> [DESCRIPTION OF THE TASK]
Look through the lines below; wherever the word "label" appears, copy that line.

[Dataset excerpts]
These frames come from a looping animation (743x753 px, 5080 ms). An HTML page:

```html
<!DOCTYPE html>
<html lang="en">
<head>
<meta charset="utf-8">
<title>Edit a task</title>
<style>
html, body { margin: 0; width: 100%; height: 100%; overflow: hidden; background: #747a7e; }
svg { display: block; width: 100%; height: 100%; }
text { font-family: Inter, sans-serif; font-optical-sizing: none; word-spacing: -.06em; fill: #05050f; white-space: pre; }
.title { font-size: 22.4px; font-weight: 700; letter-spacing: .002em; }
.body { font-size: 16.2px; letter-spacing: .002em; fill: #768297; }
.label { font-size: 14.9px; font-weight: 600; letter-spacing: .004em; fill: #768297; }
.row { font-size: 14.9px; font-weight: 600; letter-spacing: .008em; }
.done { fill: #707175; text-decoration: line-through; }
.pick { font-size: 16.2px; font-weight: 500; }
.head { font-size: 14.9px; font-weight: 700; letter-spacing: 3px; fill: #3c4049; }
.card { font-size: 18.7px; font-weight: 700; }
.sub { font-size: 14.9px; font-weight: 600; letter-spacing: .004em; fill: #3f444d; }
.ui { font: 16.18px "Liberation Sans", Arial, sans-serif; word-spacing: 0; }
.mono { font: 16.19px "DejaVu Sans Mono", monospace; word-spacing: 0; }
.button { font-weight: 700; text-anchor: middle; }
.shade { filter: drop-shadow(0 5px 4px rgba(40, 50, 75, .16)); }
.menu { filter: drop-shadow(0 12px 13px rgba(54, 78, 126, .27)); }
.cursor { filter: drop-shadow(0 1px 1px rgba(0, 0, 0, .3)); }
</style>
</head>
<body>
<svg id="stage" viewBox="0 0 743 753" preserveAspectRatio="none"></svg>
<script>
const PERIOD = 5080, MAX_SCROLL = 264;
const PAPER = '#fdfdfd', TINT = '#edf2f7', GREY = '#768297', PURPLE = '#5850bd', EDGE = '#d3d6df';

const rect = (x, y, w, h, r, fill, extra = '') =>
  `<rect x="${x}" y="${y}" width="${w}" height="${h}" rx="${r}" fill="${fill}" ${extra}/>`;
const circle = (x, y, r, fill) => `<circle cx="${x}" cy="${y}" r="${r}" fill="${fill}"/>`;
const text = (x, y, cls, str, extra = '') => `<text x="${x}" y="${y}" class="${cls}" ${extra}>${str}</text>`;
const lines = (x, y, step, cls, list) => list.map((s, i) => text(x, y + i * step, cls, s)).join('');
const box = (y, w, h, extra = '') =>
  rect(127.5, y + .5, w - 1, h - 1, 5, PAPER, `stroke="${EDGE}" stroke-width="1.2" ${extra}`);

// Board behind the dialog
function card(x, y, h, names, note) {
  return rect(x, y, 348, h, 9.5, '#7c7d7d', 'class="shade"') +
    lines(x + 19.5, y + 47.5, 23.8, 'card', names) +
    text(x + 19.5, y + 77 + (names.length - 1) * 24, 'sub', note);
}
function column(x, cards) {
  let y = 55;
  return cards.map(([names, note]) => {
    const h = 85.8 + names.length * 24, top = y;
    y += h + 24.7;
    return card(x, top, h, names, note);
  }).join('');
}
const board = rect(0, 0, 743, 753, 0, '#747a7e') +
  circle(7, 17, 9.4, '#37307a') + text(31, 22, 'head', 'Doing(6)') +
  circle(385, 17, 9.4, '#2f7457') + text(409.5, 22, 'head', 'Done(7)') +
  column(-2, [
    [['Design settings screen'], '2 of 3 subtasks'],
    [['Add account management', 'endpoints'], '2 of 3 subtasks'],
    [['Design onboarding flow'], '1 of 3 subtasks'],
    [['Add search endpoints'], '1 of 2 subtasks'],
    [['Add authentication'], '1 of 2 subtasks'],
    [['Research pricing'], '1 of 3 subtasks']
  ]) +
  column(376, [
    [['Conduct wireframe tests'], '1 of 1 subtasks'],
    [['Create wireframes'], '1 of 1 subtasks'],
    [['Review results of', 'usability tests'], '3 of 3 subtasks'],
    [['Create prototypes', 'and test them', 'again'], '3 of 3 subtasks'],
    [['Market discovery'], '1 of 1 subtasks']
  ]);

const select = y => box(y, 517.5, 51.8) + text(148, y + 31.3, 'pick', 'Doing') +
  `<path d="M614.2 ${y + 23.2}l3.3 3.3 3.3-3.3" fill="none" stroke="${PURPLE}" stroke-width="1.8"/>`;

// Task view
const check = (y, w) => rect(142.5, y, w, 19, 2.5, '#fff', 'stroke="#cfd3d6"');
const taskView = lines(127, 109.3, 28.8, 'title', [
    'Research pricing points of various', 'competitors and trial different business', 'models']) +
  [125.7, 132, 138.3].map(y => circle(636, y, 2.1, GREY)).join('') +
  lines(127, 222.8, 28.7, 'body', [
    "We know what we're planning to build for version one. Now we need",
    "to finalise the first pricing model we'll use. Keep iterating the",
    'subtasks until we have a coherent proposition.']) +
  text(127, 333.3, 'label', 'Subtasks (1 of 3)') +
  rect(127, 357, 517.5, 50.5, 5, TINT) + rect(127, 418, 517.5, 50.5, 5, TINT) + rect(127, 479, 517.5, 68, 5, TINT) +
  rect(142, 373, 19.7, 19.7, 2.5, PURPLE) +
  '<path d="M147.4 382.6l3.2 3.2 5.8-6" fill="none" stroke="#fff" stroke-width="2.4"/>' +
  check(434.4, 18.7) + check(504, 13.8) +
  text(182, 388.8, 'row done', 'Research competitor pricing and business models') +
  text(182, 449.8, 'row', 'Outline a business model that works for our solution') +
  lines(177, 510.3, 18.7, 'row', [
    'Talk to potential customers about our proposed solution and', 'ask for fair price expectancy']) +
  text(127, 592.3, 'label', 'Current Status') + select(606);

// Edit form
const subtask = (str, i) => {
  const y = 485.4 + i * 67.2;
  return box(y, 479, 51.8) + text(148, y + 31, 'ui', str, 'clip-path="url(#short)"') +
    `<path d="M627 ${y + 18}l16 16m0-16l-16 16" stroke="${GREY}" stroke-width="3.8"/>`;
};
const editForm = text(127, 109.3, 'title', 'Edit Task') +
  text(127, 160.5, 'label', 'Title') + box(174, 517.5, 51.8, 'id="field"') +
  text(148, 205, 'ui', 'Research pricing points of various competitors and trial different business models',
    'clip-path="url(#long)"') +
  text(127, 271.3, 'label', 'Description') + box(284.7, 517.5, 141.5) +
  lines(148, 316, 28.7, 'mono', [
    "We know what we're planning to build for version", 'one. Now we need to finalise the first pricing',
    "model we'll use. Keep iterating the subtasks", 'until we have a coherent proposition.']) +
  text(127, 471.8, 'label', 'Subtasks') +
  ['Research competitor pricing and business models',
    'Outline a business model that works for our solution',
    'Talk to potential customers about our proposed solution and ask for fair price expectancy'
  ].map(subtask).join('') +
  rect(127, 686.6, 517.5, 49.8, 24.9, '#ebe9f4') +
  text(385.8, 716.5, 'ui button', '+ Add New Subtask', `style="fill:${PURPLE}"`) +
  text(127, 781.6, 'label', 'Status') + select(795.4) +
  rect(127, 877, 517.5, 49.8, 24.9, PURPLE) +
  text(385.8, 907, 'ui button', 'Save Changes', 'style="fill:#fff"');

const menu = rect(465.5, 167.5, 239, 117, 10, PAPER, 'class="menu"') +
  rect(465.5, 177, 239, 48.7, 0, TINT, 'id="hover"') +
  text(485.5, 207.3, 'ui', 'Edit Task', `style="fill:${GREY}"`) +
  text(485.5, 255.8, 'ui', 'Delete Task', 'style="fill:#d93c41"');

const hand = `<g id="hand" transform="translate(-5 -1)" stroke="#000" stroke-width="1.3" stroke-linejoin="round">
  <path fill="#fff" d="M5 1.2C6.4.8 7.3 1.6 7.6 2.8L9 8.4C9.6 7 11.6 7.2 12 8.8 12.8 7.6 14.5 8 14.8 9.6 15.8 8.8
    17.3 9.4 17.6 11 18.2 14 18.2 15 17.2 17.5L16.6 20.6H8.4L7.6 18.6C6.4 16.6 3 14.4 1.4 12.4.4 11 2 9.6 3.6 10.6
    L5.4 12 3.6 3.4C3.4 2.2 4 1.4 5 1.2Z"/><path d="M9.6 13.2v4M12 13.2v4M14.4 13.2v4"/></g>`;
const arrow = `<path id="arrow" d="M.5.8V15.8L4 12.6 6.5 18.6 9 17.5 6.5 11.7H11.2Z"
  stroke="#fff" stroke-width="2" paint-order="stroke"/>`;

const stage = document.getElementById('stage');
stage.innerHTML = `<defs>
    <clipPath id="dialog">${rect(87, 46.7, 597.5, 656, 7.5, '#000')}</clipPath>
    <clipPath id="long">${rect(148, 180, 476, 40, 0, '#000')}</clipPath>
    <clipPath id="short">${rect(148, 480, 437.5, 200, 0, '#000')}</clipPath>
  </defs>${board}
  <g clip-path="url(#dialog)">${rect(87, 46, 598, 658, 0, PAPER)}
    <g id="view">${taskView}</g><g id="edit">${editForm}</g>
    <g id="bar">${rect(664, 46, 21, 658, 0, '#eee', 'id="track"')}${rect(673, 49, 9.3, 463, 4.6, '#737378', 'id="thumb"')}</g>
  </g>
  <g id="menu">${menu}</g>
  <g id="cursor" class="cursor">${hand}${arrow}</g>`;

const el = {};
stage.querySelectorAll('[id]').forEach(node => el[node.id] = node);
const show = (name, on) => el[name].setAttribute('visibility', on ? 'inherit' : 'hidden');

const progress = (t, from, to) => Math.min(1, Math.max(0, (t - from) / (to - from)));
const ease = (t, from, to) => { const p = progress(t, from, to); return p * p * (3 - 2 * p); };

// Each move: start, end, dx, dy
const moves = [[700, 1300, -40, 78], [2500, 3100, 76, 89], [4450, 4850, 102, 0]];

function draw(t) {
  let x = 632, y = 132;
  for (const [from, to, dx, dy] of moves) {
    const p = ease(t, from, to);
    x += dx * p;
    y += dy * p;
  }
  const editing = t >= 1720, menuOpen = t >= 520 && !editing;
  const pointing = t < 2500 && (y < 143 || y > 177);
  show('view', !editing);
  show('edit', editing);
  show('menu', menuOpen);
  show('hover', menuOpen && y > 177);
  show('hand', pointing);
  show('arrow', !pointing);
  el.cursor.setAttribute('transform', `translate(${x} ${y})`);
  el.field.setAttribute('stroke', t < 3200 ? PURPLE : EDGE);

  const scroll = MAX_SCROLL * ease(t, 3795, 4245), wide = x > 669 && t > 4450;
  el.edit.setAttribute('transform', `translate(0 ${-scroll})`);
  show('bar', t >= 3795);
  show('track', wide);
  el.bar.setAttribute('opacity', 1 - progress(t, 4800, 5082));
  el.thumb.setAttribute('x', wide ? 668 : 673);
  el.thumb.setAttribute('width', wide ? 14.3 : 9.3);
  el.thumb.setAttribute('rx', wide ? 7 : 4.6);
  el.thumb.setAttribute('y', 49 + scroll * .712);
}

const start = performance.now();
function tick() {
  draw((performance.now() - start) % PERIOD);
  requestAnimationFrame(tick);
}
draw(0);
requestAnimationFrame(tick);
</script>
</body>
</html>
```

> [COMPLETED EXERCISE]
.label { font-size: 14.9px; font-weight: 600; letter-spacing: .004em; fill: #768297; }
  text(127, 333.3, 'label', 'Subtasks (1 of 3)') +
  text(127, 592.3, 'label', 'Current Status') + select(606);
  text(127, 160.5, 'label', 'Title') + box(174, 517.5, 51.8, 'id="field"') +
  text(127, 271.3, 'label', 'Description') + box(284.7, 517.5, 141.5) +
  text(127, 471.8, 'label', 'Subtasks') +
  text(127, 781.6, 'label', 'Status') + select(795.4) +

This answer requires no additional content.